UPDATE: I posted this scoop to the Israeli news portal, HaKafe (motto: “THE Democratic Forum”) and it was taken down. The site wasn’t prepared to buck the Israeli censor unfortunately. I’ve asked other Israeli bloggers whether they might be willing to join a campaign to challenge censorship en masse by reporting it.
A few days ago I read the obituary of Edward Kennedy, a courageous American journalist who violated WWII military censorship by reporting the surrender of Nazi forces a day before the U.S. wanted the news reported. For his trouble, his bosses at AP fired him and apologized to the U.S. military. Kennedy spent the rest of his life seeking vindication that he’d made the right decision. Recently, the current head of AP apologized profusely to his family and praised Kennedy for being a courageous journalist who did the right thing.
I understand the Israeli system of censorship is difficult to face alone. But I’m convinced that if enough websites and media outlets could join together they could make a dent in this noxious system. It would be much harder for the censor to take on a group of sites acting in defiance.

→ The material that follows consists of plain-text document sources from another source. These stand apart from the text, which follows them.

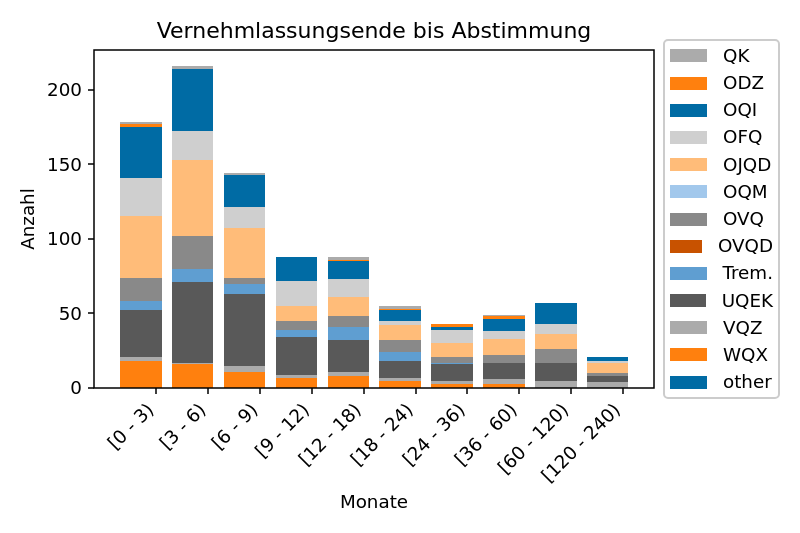
<!DOCTYPE html>
<html lang="de">
<head>
<meta charset="utf-8">
<title>Vernehmlassungsende bis Abstimmung</title>
<style>
:root {
  --ink: #000;
  --paper: #fff;
  --legend-line: #ccc;
  --silver: #ababab;
  --orange: #ff800e;
  --blue: #006ba4;
  --mist: #cfcfcf;
  --peach: #ffbc79;
  --ice: #a2c8ec;
  --steel: #898989;
  --rust: #c85200;
  --sky: #5f9ed1;
  --coal: #595959;
  --unit: 1.493px;
}
* { box-sizing: border-box; margin: 0; padding: 0; }
html, body { width: 800px; height: 533px; overflow: hidden; background: var(--paper); }
.chart {
  position: relative;
  width: 800px;
  height: 533px;
  display: grid;
  grid-template-columns: 94px 560px 9px 117px;
  grid-template-rows: 50px 338px 100px 28px;
  color: var(--ink);
  font: 18.3px/18px "DejaVu Sans", sans-serif;
  white-space: nowrap;
}
h1 { grid-area: 1 / 2; justify-self: center; padding-top: 17px; font-size: 22px; line-height: 28px; font-weight: 400; }
.y-axis { grid-area: 2 / 1; position: relative; }
.y-title { position: absolute; left: 28px; top: 169px; transform: translate(-50%, -50%) rotate(-90deg); }
.y-labels { list-style: none; height: 100%; padding: 31px 12px 0 0; display: flex; flex-direction: column; gap: 56.6px; text-align: right; }
.bars { grid-area: 2 / 2; display: flex; justify-content: space-between; align-items: flex-end; padding: 0 25.5px 0 26px; }
.bar { width: 41.5px; display: flex; flex-direction: column-reverse; }
.bar i { flex: none; height: calc(var(--n) * var(--unit)); background: var(--fill); }
.x-labels { grid-area: 3 / 2; list-style: none; display: flex; justify-content: space-between; padding: 8px 25.5px 0 26px; }
.x-labels li { width: 41.5px; padding-right: 7px; display: flex; justify-content: flex-end; }
.x-labels span { flex: none; height: 18px; transform: rotate(-45deg); transform-origin: 100% 15px; }
.x-title { grid-area: 4 / 2; justify-self: center; padding-top: 5px; }
.legend {
  grid-area: 1 / 4 / 5 / 5;
  list-style: none;
  height: 360px;
  margin-top: 39px;
  padding: 0 5px;
  border: 2px solid var(--legend-line);
  border-radius: 5px;
  display: flex;
  flex-direction: column;
  justify-content: center;
}
.legend li { height: 27.2px; display: flex; align-items: center; gap: 16px; }
.legend i { width: 37px; height: 13px; background: var(--fill); }
.axes { position: absolute; inset: 0; fill: none; stroke: var(--ink); stroke-width: 1.5; }
.silver { --fill: var(--silver); }
.orange { --fill: var(--orange); }
.blue { --fill: var(--blue); }
.mist { --fill: var(--mist); }
.peach { --fill: var(--peach); }
.ice { --fill: var(--ice); }
.steel { --fill: var(--steel); }
.rust { --fill: var(--rust); }
.sky { --fill: var(--sky); }
.coal { --fill: var(--coal); }
</style>
</head>
<body>
<main class="chart">
  <h1>Vernehmlassungsende bis Abstimmung</h1>

  <div class="y-axis">
    <span class="y-title">Anzahl</span>
    <ul class="y-labels"><li>200</li><li>150</li><li>100</li><li>50</li><li>0</li></ul>
  </div>

  <div class="bars">
    <div class="bar"><i class="orange" style="--n:18"></i><i class="silver" style="--n:3"></i><i class="coal" style="--n:31"></i><i class="sky" style="--n:6"></i><i class="steel" style="--n:16"></i><i class="peach" style="--n:41"></i><i class="mist" style="--n:26"></i><i class="blue" style="--n:34"></i><i class="orange" style="--n:2"></i><i class="silver" style="--n:1"></i></div>
    <div class="bar"><i class="orange" style="--n:16"></i><i class="silver" style="--n:1"></i><i class="coal" style="--n:54"></i><i class="sky" style="--n:9"></i><i class="steel" style="--n:22"></i><i class="peach" style="--n:51"></i><i class="mist" style="--n:19"></i><i class="blue" style="--n:42"></i><i class="silver" style="--n:2"></i></div>
    <div class="bar"><i class="orange" style="--n:11"></i><i class="silver" style="--n:4"></i><i class="coal" style="--n:48"></i><i class="sky" style="--n:7"></i><i class="steel" style="--n:4"></i><i class="peach" style="--n:33"></i><i class="mist" style="--n:14"></i><i class="blue" style="--n:22"></i><i class="silver" style="--n:1"></i></div>
    <div class="bar"><i class="orange" style="--n:7"></i><i class="silver" style="--n:2"></i><i class="coal" style="--n:25"></i><i class="sky" style="--n:5"></i><i class="steel" style="--n:6"></i><i class="peach" style="--n:10"></i><i class="mist" style="--n:17"></i><i class="blue" style="--n:16"></i></div>
    <div class="bar"><i class="orange" style="--n:8"></i><i class="silver" style="--n:3"></i><i class="coal" style="--n:21"></i><i class="sky" style="--n:9"></i><i class="steel" style="--n:7"></i><i class="peach" style="--n:13"></i><i class="mist" style="--n:12"></i><i class="blue" style="--n:12"></i><i class="orange" style="--n:1"></i><i class="silver" style="--n:2"></i></div>
    <div class="bar"><i class="orange" style="--n:5"></i><i class="silver" style="--n:2"></i><i class="coal" style="--n:11"></i><i class="sky" style="--n:6"></i><i class="steel" style="--n:8"></i><i class="peach" style="--n:10"></i><i class="mist" style="--n:3"></i><i class="blue" style="--n:7"></i><i class="orange" style="--n:1"></i><i class="silver" style="--n:2"></i></div>
    <div class="bar"><i class="orange" style="--n:3"></i><i class="silver" style="--n:2"></i><i class="coal" style="--n:11"></i><i class="sky" style="--n:1"></i><i class="steel" style="--n:4"></i><i class="peach" style="--n:9"></i><i class="mist" style="--n:9"></i><i class="blue" style="--n:2"></i><i class="orange" style="--n:2"></i></div>
    <div class="bar"><i class="orange" style="--n:3"></i><i class="silver" style="--n:3"></i><i class="coal" style="--n:11"></i><i class="steel" style="--n:5"></i><i class="peach" style="--n:11"></i><i class="mist" style="--n:5"></i><i class="blue" style="--n:8"></i><i class="orange" style="--n:2"></i><i class="silver" style="--n:1"></i></div>
    <div class="bar"><i class="silver" style="--n:5"></i><i class="coal" style="--n:12"></i><i class="steel" style="--n:9"></i><i class="peach" style="--n:10"></i><i class="mist" style="--n:7"></i><i class="blue" style="--n:14"></i></div>
    <div class="bar"><i class="silver" style="--n:4"></i><i class="coal" style="--n:4"></i><i class="steel" style="--n:2"></i><i class="peach" style="--n:7"></i><i class="mist" style="--n:1"></i><i class="blue" style="--n:3"></i></div>
  </div>

  <ul class="x-labels">
    <li><span>[0 - 3)</span></li>
    <li><span>[3 - 6)</span></li>
    <li><span>[6 - 9)</span></li>
    <li><span>[9 - 12)</span></li>
    <li><span>[12 - 18)</span></li>
    <li><span>[18 - 24)</span></li>
    <li><span>[24 - 36)</span></li>
    <li><span>[36 - 60)</span></li>
    <li><span>[60 - 120)</span></li>
    <li><span>[120 - 240)</span></li>
  </ul>
  <span class="x-title">Monate</span>

  <ul class="legend">
    <li><i class="silver"></i>QK</li>
    <li><i class="orange"></i>ODZ</li>
    <li><i class="blue"></i>OQI</li>
    <li><i class="mist"></i>OFQ</li>
    <li><i class="peach"></i>OJQD</li>
    <li><i class="ice"></i>OQM</li>
    <li><i class="steel"></i>OVQ</li>
    <li><i class="rust"></i>OVQD</li>
    <li><i class="sky"></i>Trem.</li>
    <li><i class="coal"></i>UQEK</li>
    <li><i class="silver"></i>VQZ</li>
    <li><i class="orange"></i>WQX</li>
    <li><i class="blue"></i>other</li>
  </ul>

  <svg class="axes" width="800" height="533" viewBox="0 0 800 533" aria-hidden="true">
    <rect x="94" y="50" width="560" height="338"/>
    <path d="M88 90h6M88 164h6M88 239h6M88 313h6M88 388h6"/>
    <path d="M156 388v6M208 388v6M260 388v6M312 388v6M364 388v6M416 388v6M467 388v6M519 388v6M571 388v6M623 388v6"/>
  </svg>
</main>
</body>
</html>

I recognize that I’m not as vulnerable as anyone in Israel is. Therefore, I can’t expect anyone to take a risk when they are the ones who would pay the price. Very few journalists in Israel have been willing to do what Edward Kennedy did. Only two by my count over the past 50 years or so. But Kennedy is testament to the fact that even if you lose your job over something this, there can be a second act. Kennedy went on to be the editor of the Santa Barbara (CA) newspaper and the owner of a newspaper in Monterey, CA. His life had that second act, fortunately and his courageous defiance of censorship was vindicated in the long run.